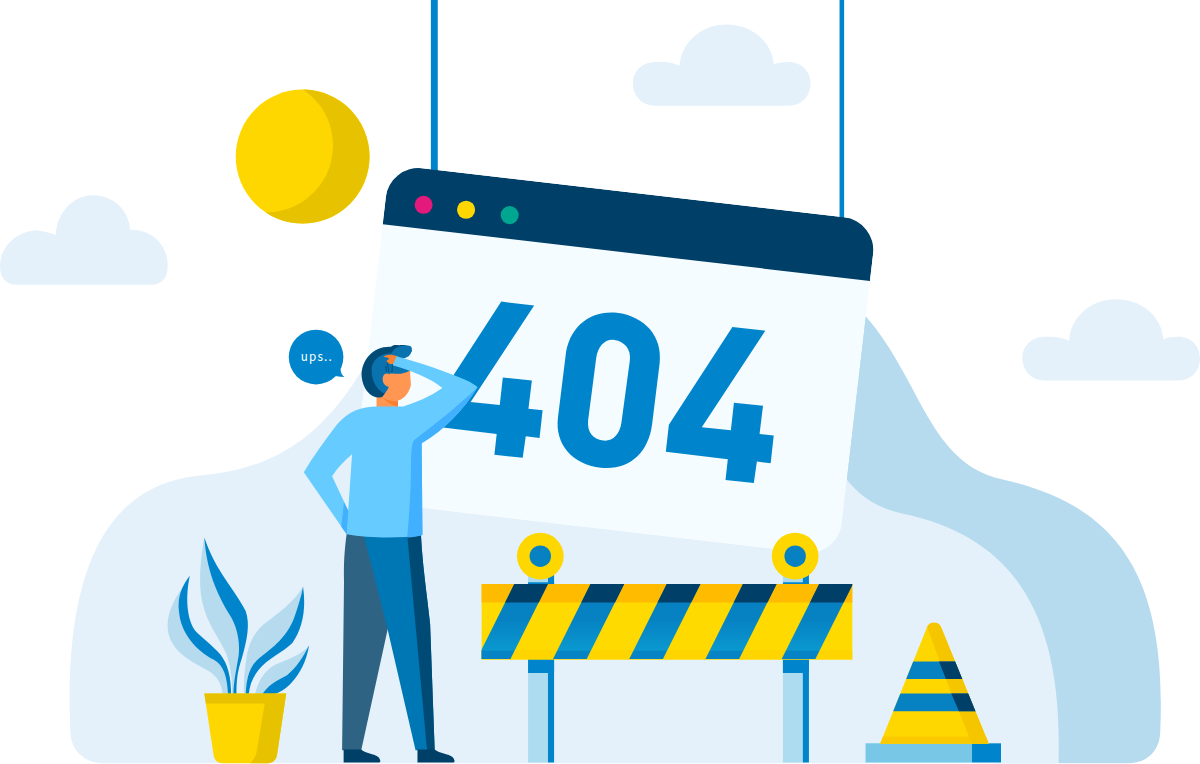
<!DOCTYPE html>
<html lang="en">
<head>
<meta charset="utf-8">
<title>404</title>
<link rel="stylesheet" href="https://fonts.googleapis.com/css2?family=Source+Sans+3:wght@400&amp;display=swap">
<style>
:root{
  --white:#ffffff; --mist:#e4f1fa; --haze:#b6dbef; --panel:#f5fcff;
  --blue:#0085cc; --navy:#003f67; --steel:#2f6384; --denim:#0077b5; --ink:#004b75;
  --sky:#66ccff; --sky-shade:#40b0ff; --post:#addcf0; --plinth:#78c7e7;
  --yellow:#ffd700; --mustard:#e6c200; --amber:#ffbb00;
  --skin:#ff9752; --skin-shade:#f9812f; --pink:#e3197b; --green:#00a68f;
}
*{margin:0;padding:0;box-sizing:border-box}
html,body{width:1200px;height:764px;overflow:hidden;background:var(--white)}
.scene{display:block;width:1200px;height:764px}
.mist{fill:var(--mist)} .haze{fill:var(--haze)} .blue{fill:var(--blue)} .navy{fill:var(--navy)}
.yellow{fill:var(--yellow)} .mustard{fill:var(--mustard)} .panel{fill:var(--panel)}
.sky{fill:var(--sky)} .sky-shade{fill:var(--sky-shade)} .steel{fill:var(--steel)}
.denim{fill:var(--denim)} .ink{fill:var(--ink)} .skin{fill:var(--skin)} .skin-shade{fill:var(--skin-shade)}
.pink{fill:var(--pink)} .green{fill:var(--green)} .amber{fill:var(--amber)}
.post{fill:var(--post)} .plinth{fill:var(--plinth)}
.bubble-text{font:400 17px "Source Sans 3",sans-serif;letter-spacing:1.6px;fill:var(--white)}
</style>
</head>
<body>
<main>
<svg class="scene" viewBox="0 0 1568 998" preserveAspectRatio="none" role="group" aria-label="404 error illustration">
  <defs>
    <path id="cloud" d="M856 138C839 138 827 125 827 109C827 92 840 81 857 81C868 80 879 82 888 86C890 55 917 32 949 32C982 32 1009 54 1011 84C1017 82 1024 81 1031 81C1047 81 1059 93 1059 109C1059 126 1047 138 1031 138Z"/>
    <path id="four" d="M957 427L1000 432L917 558L955 562L959 526L997 530L992.500 567L1011 569L1007 605L989 603L985 631L948 627L951 600L870 590L874 555Z"/>
    <linearGradient id="stripe-fill" gradientUnits="userSpaceOnUse" x1="0" y1="787" x2="0" y2="861">
      <stop offset="0" stop-color="#0680c1"/>
      <stop offset=".3" stop-color="#0682c3"/>
      <stop offset=".84" stop-color="#0a98cf"/>
      <stop offset=".86" stop-color="#0685c6"/>
      <stop offset="1" stop-color="#0682c3"/>
    </linearGradient>
    <path id="stripe" d="M672 763H716L667 861H623Z"/>
    <g id="stripes">
      <use href="#stripe"/>
      <use href="#stripe" x="99.600"/>
      <use href="#stripe" x="199.200"/>
      <use href="#stripe" x="298.800"/>
      <use href="#stripe" x="398.400"/>
    </g>
    <g id="barrier-post">
      <path class="post" d="M690 750H716V996H690Z"/>
      <path class="blue" d="M716 750H724V996H716Z"/>
      <path class="blue" d="M690 760.500H724V764H690ZM690 860H724V879H690Z"/>
      <circle class="yellow" cx="706" cy="726.500" r="30.500"/>
      <circle cx="706" cy="726.500" r="14" fill="#0682c3"/>
    </g>
    <clipPath id="board-clip"><path d="M629 763H1114V861.500H629Z"/></clipPath>
    <clipPath id="board-top"><path d="M629 763H1114V787H629Z"/></clipPath>
    <clipPath id="cone-clip"><path d="M1150 971.500L1211 820C1214 811 1227 811 1230 820L1292 971.500Z"/></clipPath>
    <clipPath id="window-clip"><rect width="641" height="441" rx="43"/></clipPath>
  </defs>

  <g id="hills">
    <path class="haze" d="M1080 380L1132 414C1204 497 1214 605 1309 626C1465 660 1525 758 1516 957C1515 981 1499 997 1475 997H1300L1080 640Z"/>
    <path class="mist" d="M134 997C110 997 93 980 92 957C84 780 120 634 262 621C362 613 424 566 475 480L1000 500L1090 600C1112 645 1146 664 1180 671C1318 700 1390 794 1383 997Z"/>
  </g>

  <g id="sun">
    <circle class="yellow" cx="395.500" cy="204.500" r="87.500"/>
    <path class="mustard" d="M396 117A87.500 87.500 0 1 1 347 277.500A87.500 87.500 0 0 0 396 117Z"/>
  </g>

  <g id="clouds" class="mist">
    <use href="#cloud"/>
    <use href="#cloud" x="509" y="359"/>
    <path d="M22 372C8 372 0 362 0 348C0 322 22 301 49 301C57 302 66 304 73 307C74 278 95 255 122 255C148 255 169 275 170 300C198 299 219 320 219 346C220 362 211 372 198 372Z"/>
  </g>

  <g id="ropes" class="blue">
    <path d="M563 0H572V240H563Z"/>
    <path d="M1097 0H1103V300H1097Z"/>
  </g>

  <g id="browser-window">
    <g transform="translate(509.100 214.900) rotate(6.630)">
      <g clip-path="url(#window-clip)">
        <path class="panel" d="M0 60H641V441H0Z"/>
        <path class="navy" d="M0 0H641V78.600H0Z"/>
      </g>
    </g>
    <circle class="pink" cx="553.500" cy="267.500" r="11.800"/>
    <circle class="yellow" cx="609" cy="274" r="11.800"/>
    <circle class="green" cx="666" cy="281" r="11.800"/>
    <g id="error-code" class="blue" role="img" aria-label="404">
      <use href="#four" x="-302" y="-33"/>
      <path fill-rule="evenodd" d="M739 465C743 428 770 405 806 408.500C843 413 866 440 862 474L852 555C847 592 822 615 785 611C748 607 725 580 729 546ZM779 468C781 452 791 442 803 444C816 446 825 456 823 471L812 552C810 568 800 577 788 575.500C775 574 767 565 768.500 549Z"/>
      <use href="#four"/>
    </g>
  </g>

  <g id="speech-bubble">
    <circle class="blue" cx="413" cy="466.500" r="35.700"/>
    <path class="blue" d="M445 482C445 487 447 490 450 492.500C443 492.500 437 491.500 431 489Z"/>
    <text class="bubble-text" x="393" y="472" textLength="42">ups..</text>
  </g>

  <g id="plant">
    <g class="haze">
      <path d="M267 702C262 730 259 760 264 785C270 815 288 835 296 855C301 870 304 888 303 908H307C306 885 314 865 313 845C312 820 304 810 300 803C285 775 275 745 267 702Z"/>
      <path d="M240 765C228 782 218 800 219 820C221 850 250 864 270 875C285 883 290 895 291 908H299C297 885 293 870 280 862C255 850 236 825 234 800C232 785 235 774 240 765Z"/>
      <path d="M396 766C385 785 365 800 345 815C330 828 324 845 322 860C319 880 318 895 319 908H322C322 890 324 875 335 863C350 850 375 835 385 805C390 790 394 778 396 766Z"/>
      <path d="M404 843C395 855 375 862 360 868C345 876 337 890 333 908H343C350 895 360 890 375 882C388 872 396 858 404 843Z"/>
    </g>
    <g class="blue">
      <path d="M267 702C282 747 306 768 321 798C327 815 323 835 316 860C310 878 309 890 309 908H305C305 890 309 875 312 855C314 835 308 815 300 803C283 775 270 745 267 702Z"/>
      <path d="M248 752C238 765 231 780 234 800C236 825 255 850 280 862C293 870 297 885 298 908H302C302 885 298 868 288 855C277 843 263 832 256 825C244 810 242 780 248 752Z"/>
      <path d="M396 766C400 795 396 820 382 840C370 852 350 860 338 875C330 885 326 895 325 908H321C322 890 324 875 335 863C350 850 375 835 385 805C390 790 394 778 396 766Z"/>
      <path d="M404 843C400 865 392 880 380 893C372 901 364 906 354 908H342C350 895 360 890 375 882C388 872 396 858 404 843Z"/>
    </g>
    <path class="yellow" d="M267 906H374L362 986C361 993 356 997 350 997H291C284 997 280 993 279 986Z"/>
    <path class="mustard" d="M267 906H374L362 986C361 993 356 997 350 997H327C332 992 334 988 335 984L346 919H269Z"/>
  </g>

  <g id="man">
    <g id="legs">
      <path class="steel" d="M453 697C450 720 449 735 449.500 760L447 980H472L507 820L497 698Z"/>
      <path class="denim" d="M475 698L506 820L543 980H568L562 815C557 770 552 738 550 698Z"/>
      <path class="ink" d="M532 698H550C552 738 557 770 562 815L568 980H558Z"/>
      <path class="navy" d="M449 979H472C480 986 496 984 497 994Q497 996 495 996H449Z"/>
      <path class="navy" d="M545.500 979H568C577 986 593 984 594 994Q594 996 592 996H545.500Z"/>
    </g>
    <g id="head">
      <path class="skin" d="M492 512H520V533H492Z"/>
      <path class="skin-shade" d="M501 520C508 524 514 524.500 520 524V531C513 530 506 526 501 520Z"/>
      <path class="skin" d="M505 478L536 476V490L537 503C534 515 527 522 518 524C511 521 503 518 500 508Z"/>
      <path class="ink" d="M538 459C538 452 530 449.500 521 451C517 450 513 450.500 511 453C488 452 472 470 472.500 491C474 508 484 521 499 519C504 514 506 508 506 500L512 470Z"/>
      <path d="M538 458C537 465 532 467 526 469L536 484C529 488 522 489 513 488L509 488C511 497 509 509 502 514C489 507 484 492 486 478C490 466 502 461 511 462C516 453 526 450 536 452C538 453 538.500 455 538 458Z" fill="#0a72af"/>
      <path class="skin" d="M511 491C506 485 500 488 500 495C500 502 505 506 511 505Z"/>
      <path d="M506 472L508 486M513 474L512 487M504 478L505 486" fill="none" stroke="#004b75" stroke-width="1.200"/>
      <path class="skin-shade" d="M520 466C512 462 505 463 501 466C504 467 508 467 509 469C506 470 504 472 506 473C508 476 512 476 515 475Z"/>
    </g>
    <g id="sweater">
      <path class="sky" fill-rule="evenodd" d="M493 531C472 531 455 537 440 555C425 575 410 595 397 617L453 698C482 703 522 704 552 699L551 579C582 561 606 535 624 506C620 502 616 500 610 497C582 485 549 474 518 465.500L513 477C536 484 562 493 578 507C562 518 544 526 527 531ZM460 593.500C450 602 441 611 434 622L455 667Z"/>
      <path class="sky-shade" d="M449.500 656L455 667L453 698L446 688Z"/>
      <path class="sky-shade" d="M624 506C597 532 566 556 541 575C538 578 537.500 590 537 602C537 640 535 670 532 702C540 702 546 701 552 699L551 579C582 561 606 535 624 506Z"/>
    </g>
  </g>

  <g id="barrier">
    <use href="#barrier-post"/>
    <use href="#barrier-post" x="333"/>
    <g clip-path="url(#board-clip)">
      <path d="M629 763H1114V862H629Z" fill="#ffda00"/>
      <path class="amber" d="M629 763H1114V787H629Z"/>
      <path d="M629 849H1114V862H629Z" fill="#ffd500"/>
      <use href="#stripes" fill="url(#stripe-fill)"/>
      <g clip-path="url(#board-top)"><use href="#stripes" class="navy"/></g>
    </g>
  </g>

  <g id="traffic-cone">
    <path class="plinth" d="M1131 971H1270V996H1131Z"/>
    <path class="blue" d="M1270 971H1308V996H1270Z"/>
    <g clip-path="url(#cone-clip)">
      <path class="yellow" d="M1140 800H1300V972H1140Z"/>
      <path d="M1140 962H1300V972H1140Z" fill="#fbc900"/>
      <path d="M1211 818L1228 864L1236 887L1243 906L1253 929L1270 972H1300V810H1211Z" fill="#f5c600"/>
      <path d="M1140 864H1300V887H1140ZM1140 906H1300V929H1140Z" fill="#0682c3"/>
      <path class="navy" d="M1227 864H1300V887H1236ZM1243 906H1300V929H1253Z"/>
    </g>
  </g>
</svg>
</main>
</body>
</html>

■ ■ ■ ■

▶ WHAT YOU SHOULD DO: Only lines containing the word "shade" should be copied from the material above.

▶ ANSWER SPACE:
  --sky:#66ccff; --sky-shade:#40b0ff; --post:#addcf0; --plinth:#78c7e7;
  --skin:#ff9752; --skin-shade:#f9812f; --pink:#e3197b; --green:#00a68f;
.sky{fill:var(--sky)} .sky-shade{fill:var(--sky-shade)} .steel{fill:var(--steel)}
.denim{fill:var(--denim)} .ink{fill:var(--ink)} .skin{fill:var(--skin)} .skin-shade{fill:var(--skin-shade)}
      <path class="skin-shade" d="M501 520C508 524 514 524.500 520 524V531C513 530 506 526 501 520Z"/>
      <path class="skin-shade" d="M520 466C512 462 505 463 501 466C504 467 508 467 509 469C506 470 504 472 506 473C508 476 512 476 515 475Z"/>
      <path class="sky-shade" d="M449.500 656L455 667L453 698L446 688Z"/>
      <path class="sky-shade" d="M624 506C597 532 566 556 541 575C538 578 537.500 590 537 602C537 640 535 670 532 702C540 702 546 701 552 699L551 579C582 561 606 535 624 506Z"/>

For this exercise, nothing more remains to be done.